Economic Incentives, Institutional and Cultural Change: the Evolution of Slavery in the Us South

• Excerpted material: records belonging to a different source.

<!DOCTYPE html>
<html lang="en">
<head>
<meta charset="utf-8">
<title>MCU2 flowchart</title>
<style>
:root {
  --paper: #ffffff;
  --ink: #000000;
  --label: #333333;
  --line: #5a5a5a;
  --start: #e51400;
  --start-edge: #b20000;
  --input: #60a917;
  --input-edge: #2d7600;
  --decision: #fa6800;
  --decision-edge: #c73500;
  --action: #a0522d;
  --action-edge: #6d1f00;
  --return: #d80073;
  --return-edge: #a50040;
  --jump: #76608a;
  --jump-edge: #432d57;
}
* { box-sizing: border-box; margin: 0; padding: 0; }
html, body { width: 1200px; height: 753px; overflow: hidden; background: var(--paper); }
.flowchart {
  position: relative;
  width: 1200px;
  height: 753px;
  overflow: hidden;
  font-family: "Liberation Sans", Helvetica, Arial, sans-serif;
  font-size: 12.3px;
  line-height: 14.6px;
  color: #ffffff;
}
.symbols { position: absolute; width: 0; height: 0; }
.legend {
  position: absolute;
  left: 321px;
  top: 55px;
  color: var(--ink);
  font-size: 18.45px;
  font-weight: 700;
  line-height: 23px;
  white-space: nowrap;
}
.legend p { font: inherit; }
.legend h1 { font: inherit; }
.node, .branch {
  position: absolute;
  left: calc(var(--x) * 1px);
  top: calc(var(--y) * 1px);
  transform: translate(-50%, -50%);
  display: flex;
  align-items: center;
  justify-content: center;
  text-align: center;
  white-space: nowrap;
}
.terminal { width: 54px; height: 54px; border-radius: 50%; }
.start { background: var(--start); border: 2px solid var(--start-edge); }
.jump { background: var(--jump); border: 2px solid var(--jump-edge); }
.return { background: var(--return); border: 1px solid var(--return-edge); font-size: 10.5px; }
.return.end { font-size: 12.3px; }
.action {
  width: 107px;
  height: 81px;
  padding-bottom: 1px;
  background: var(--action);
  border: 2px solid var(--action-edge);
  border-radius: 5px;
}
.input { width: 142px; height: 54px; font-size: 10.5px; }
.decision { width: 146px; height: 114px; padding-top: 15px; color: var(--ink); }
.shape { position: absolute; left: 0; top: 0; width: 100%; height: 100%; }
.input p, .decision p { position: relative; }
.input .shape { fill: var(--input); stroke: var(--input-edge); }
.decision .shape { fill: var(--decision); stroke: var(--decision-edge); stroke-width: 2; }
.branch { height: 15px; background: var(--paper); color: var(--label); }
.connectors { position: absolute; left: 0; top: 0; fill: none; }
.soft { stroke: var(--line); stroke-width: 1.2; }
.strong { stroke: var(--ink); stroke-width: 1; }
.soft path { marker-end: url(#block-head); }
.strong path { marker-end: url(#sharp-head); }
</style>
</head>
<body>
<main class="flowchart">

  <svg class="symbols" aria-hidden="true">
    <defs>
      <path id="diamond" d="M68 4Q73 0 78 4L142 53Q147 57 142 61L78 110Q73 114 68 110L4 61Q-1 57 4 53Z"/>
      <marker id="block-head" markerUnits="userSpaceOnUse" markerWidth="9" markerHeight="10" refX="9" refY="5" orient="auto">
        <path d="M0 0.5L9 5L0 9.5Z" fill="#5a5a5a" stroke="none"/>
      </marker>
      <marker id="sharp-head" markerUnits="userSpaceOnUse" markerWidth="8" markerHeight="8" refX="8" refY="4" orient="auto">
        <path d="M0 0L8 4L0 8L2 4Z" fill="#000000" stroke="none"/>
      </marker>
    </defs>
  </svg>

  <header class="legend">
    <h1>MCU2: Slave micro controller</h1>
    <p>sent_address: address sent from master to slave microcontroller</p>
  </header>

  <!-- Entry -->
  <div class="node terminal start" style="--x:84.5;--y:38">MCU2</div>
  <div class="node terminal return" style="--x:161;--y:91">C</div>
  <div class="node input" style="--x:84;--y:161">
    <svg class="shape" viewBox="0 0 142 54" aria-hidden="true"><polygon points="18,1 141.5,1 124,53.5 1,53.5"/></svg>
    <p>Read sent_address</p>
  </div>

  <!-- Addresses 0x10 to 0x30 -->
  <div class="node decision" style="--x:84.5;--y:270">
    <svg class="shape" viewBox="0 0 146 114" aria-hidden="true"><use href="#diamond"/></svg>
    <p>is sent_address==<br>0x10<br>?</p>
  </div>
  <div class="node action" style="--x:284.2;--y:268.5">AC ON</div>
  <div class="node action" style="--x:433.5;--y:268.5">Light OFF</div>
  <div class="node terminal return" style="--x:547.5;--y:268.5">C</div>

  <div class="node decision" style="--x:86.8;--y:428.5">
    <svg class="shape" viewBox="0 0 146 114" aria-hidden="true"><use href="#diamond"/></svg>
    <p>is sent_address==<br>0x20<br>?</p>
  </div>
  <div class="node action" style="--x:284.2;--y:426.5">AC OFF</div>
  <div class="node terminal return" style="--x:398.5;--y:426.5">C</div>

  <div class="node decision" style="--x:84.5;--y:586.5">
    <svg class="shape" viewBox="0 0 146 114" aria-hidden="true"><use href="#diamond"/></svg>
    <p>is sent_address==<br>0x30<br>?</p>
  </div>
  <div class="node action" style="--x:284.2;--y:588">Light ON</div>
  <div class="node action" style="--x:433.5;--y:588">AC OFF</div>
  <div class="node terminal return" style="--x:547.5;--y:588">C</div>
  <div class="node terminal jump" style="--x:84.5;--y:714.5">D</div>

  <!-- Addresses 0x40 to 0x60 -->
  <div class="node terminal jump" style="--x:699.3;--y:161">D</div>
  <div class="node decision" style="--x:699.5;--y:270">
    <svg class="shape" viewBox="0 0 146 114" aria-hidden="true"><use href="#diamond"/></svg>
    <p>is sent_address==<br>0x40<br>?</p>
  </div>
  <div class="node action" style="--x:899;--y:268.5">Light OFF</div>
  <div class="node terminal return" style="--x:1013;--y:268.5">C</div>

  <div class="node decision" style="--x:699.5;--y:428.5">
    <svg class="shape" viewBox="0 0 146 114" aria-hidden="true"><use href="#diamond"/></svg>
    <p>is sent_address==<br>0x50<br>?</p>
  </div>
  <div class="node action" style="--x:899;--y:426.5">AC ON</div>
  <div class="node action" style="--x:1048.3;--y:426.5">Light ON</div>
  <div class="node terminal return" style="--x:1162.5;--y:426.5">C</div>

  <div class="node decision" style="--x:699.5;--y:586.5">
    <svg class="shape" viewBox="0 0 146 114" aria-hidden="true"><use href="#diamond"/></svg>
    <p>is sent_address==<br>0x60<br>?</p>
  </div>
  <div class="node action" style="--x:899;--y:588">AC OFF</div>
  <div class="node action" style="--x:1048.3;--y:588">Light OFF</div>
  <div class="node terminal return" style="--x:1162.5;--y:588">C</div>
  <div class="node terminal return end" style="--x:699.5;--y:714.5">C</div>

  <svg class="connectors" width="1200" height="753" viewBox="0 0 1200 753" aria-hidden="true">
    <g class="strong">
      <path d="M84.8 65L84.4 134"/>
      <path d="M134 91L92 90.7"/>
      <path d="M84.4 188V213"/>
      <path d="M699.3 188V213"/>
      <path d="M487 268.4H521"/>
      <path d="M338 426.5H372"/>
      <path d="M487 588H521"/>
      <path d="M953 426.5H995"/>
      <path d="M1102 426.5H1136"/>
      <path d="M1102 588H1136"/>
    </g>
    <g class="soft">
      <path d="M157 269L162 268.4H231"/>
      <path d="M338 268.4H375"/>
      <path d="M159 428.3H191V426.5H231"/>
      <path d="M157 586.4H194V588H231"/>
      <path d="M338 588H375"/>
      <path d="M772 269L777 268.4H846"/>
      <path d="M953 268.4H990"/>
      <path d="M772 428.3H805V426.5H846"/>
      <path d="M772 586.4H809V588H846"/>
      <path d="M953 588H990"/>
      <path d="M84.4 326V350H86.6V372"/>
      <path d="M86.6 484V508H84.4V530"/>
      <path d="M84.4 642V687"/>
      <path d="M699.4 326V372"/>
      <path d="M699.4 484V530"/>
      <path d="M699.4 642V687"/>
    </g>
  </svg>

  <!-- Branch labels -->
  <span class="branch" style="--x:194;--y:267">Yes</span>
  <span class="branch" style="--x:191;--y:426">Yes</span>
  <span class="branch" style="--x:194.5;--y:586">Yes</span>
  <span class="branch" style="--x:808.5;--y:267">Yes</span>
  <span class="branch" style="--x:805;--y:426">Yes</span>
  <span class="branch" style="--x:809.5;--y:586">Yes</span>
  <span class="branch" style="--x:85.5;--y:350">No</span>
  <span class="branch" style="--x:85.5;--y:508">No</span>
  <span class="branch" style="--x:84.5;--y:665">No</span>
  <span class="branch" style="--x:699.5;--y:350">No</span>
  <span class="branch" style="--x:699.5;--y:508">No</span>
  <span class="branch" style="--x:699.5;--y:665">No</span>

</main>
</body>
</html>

Abstract: This paper establishes that, under the same institutional setting, divergent local economic incentives determine divergent patterns in institutional, political and cultural environment. We first show how changes in agricultural incentives shaped the distribution of slave labor in the US South. To do so we propose a theory that links the comparative advantage in the production of different crops to the efficient use of slave labor and free labor. We then use data on land suitability for different crops and changes in the quantity and type of available land, due to the westward expansion, to predict the evolution of the counties’ relative advantage in the production of specific crops. We finally show that changes in economic incentives affected agricultural production decisions and ultimately determined the relocation of slaves across the US South. In the second part of the paper we turn to the exploration of the cultural and political implications of these economic shocks. We use Southern Newspapers and predict pattern of slave manumission to show that economic incentives affected the moral attitudes towards slavery. Finally we examine congressman roll call behavior, presidential and gubernatorial election to study the effects of economic changes on political ideology and political support for the institution of slavery.